A devotional I read this morning referred to, “Our Lord,” and oddly enough, that familiar turn of phrase seemed terribly impersonal. But when I substituted, “My Lord,” the whole statement seemed more intimate. That distinction may simply be due to the odd wiring inside my noggin, but it seemed significant enough to mention. I wonder if anyone else can see the difference.
Then there’s Isaiah 43:25, which follows a section where the eternal, self-existent One reminds his people about their lax devotion to him.
I, even I, am he that blotteth out thy transgressions for mine own sake, and will not remember thy sins. (Isaiah 43:25 KJV)
How can the I AM blot out his people’s sins for his own sake? Seems like he does that gracious work for our sake.

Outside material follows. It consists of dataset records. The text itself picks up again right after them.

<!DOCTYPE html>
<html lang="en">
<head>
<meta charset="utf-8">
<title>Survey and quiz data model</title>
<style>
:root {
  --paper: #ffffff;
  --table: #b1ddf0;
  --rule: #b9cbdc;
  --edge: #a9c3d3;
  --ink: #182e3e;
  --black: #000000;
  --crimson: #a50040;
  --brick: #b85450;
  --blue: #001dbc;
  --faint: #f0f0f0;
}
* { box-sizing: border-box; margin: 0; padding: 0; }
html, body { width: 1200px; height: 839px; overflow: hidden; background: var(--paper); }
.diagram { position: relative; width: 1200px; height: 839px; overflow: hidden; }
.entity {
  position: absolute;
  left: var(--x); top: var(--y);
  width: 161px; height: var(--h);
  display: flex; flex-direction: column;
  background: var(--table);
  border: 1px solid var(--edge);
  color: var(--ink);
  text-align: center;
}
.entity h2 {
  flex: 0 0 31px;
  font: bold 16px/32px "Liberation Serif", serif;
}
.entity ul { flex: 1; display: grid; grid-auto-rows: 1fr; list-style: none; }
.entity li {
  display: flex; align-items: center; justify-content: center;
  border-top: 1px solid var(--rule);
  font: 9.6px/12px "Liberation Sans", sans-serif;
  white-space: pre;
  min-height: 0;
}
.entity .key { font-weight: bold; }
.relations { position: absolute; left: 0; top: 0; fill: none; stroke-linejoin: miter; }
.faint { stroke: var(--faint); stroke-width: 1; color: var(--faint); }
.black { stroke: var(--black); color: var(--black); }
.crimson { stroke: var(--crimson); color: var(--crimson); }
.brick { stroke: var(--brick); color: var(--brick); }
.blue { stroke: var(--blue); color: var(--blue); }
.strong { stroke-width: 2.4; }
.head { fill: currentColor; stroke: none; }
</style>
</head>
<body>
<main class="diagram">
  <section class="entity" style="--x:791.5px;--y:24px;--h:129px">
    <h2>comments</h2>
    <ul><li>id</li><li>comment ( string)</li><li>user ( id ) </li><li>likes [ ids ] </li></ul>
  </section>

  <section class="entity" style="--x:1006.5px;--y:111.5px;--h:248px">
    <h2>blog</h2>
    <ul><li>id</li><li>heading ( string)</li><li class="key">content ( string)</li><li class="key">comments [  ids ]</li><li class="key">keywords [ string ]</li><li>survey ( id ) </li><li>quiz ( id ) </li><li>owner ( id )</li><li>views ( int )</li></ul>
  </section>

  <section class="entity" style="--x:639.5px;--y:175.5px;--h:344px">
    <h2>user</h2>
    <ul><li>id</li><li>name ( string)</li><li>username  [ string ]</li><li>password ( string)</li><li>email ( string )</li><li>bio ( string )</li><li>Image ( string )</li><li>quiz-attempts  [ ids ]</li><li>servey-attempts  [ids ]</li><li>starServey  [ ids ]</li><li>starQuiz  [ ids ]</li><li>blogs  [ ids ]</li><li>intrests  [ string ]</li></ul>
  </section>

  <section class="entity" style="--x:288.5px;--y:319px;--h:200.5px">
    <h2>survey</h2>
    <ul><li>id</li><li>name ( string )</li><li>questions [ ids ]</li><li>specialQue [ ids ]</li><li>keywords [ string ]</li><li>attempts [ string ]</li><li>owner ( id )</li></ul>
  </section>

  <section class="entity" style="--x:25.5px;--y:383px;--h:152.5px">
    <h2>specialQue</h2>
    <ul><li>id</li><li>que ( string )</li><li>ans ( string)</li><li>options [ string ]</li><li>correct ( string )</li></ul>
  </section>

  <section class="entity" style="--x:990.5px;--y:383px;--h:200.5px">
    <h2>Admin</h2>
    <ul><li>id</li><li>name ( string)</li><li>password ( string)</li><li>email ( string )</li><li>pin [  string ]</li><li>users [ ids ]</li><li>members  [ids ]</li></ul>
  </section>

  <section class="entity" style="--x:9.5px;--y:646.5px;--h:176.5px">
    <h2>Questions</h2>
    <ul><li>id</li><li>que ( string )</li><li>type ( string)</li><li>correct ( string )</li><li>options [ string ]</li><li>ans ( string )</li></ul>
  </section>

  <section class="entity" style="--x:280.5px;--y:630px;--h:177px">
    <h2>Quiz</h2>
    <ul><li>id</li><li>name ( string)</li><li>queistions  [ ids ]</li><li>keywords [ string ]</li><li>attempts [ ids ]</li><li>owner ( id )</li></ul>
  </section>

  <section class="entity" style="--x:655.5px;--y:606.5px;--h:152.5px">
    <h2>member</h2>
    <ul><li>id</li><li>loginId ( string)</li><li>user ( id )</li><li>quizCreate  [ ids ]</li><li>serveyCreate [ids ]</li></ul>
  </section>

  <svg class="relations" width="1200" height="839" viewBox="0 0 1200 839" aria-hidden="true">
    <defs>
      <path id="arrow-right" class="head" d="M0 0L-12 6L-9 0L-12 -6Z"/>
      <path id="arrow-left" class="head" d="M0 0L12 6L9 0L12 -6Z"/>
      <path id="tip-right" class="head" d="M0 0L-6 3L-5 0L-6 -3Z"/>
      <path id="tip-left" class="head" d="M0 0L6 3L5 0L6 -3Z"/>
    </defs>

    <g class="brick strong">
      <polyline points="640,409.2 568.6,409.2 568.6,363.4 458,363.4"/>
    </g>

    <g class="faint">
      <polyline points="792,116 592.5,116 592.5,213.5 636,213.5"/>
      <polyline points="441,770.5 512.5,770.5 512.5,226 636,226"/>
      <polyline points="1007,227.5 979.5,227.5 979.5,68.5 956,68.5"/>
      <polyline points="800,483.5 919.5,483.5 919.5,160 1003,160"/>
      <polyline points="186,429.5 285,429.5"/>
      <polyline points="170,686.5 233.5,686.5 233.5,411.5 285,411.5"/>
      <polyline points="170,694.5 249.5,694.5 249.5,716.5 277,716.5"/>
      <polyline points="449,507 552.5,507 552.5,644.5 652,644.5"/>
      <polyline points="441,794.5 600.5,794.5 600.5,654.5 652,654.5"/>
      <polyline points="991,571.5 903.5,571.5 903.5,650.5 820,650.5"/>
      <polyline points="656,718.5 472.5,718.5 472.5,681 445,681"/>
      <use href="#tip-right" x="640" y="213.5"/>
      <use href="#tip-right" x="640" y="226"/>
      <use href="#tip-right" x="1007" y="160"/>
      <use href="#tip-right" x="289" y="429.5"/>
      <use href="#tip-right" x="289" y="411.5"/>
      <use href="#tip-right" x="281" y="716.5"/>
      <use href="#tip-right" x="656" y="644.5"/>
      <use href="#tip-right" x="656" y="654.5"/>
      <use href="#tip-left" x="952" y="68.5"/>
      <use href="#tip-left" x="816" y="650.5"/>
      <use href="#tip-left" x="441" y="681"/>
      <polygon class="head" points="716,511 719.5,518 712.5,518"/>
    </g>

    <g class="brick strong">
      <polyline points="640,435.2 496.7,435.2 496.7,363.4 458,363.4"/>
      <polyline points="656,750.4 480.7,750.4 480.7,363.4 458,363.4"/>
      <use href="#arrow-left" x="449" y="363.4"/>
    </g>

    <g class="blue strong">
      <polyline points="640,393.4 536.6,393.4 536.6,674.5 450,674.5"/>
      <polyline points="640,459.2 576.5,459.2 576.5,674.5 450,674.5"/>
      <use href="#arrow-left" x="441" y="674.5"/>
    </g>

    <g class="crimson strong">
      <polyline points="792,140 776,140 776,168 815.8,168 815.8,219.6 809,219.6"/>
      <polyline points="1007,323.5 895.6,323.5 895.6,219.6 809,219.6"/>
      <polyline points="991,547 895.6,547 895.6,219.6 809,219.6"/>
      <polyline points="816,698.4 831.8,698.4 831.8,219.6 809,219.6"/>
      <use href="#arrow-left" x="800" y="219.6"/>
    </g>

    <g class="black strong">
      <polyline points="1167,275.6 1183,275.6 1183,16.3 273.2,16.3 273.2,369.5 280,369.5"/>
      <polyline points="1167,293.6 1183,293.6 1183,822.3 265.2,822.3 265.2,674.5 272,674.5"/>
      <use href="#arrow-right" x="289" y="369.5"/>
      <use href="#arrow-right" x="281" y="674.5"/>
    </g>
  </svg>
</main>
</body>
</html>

While that is true, I can see the benefit to him; because he is love (1 John 4:16), he doesn’t want any of his precious ones to perish, but for all of us to come to repentance (2 Peter 3:9). How does that benefit God? Think of how you feel when your children declare their love for you. Though you sacrifice your convenience for their sake, when they honor you, it feels like all you’ve done is completely worth the trouble. Simply put, you rejoice in their love. The same goes for your heavenly Father, who spells love, o-b-e-d-i-e-n-c-e. So we obey God for his sake.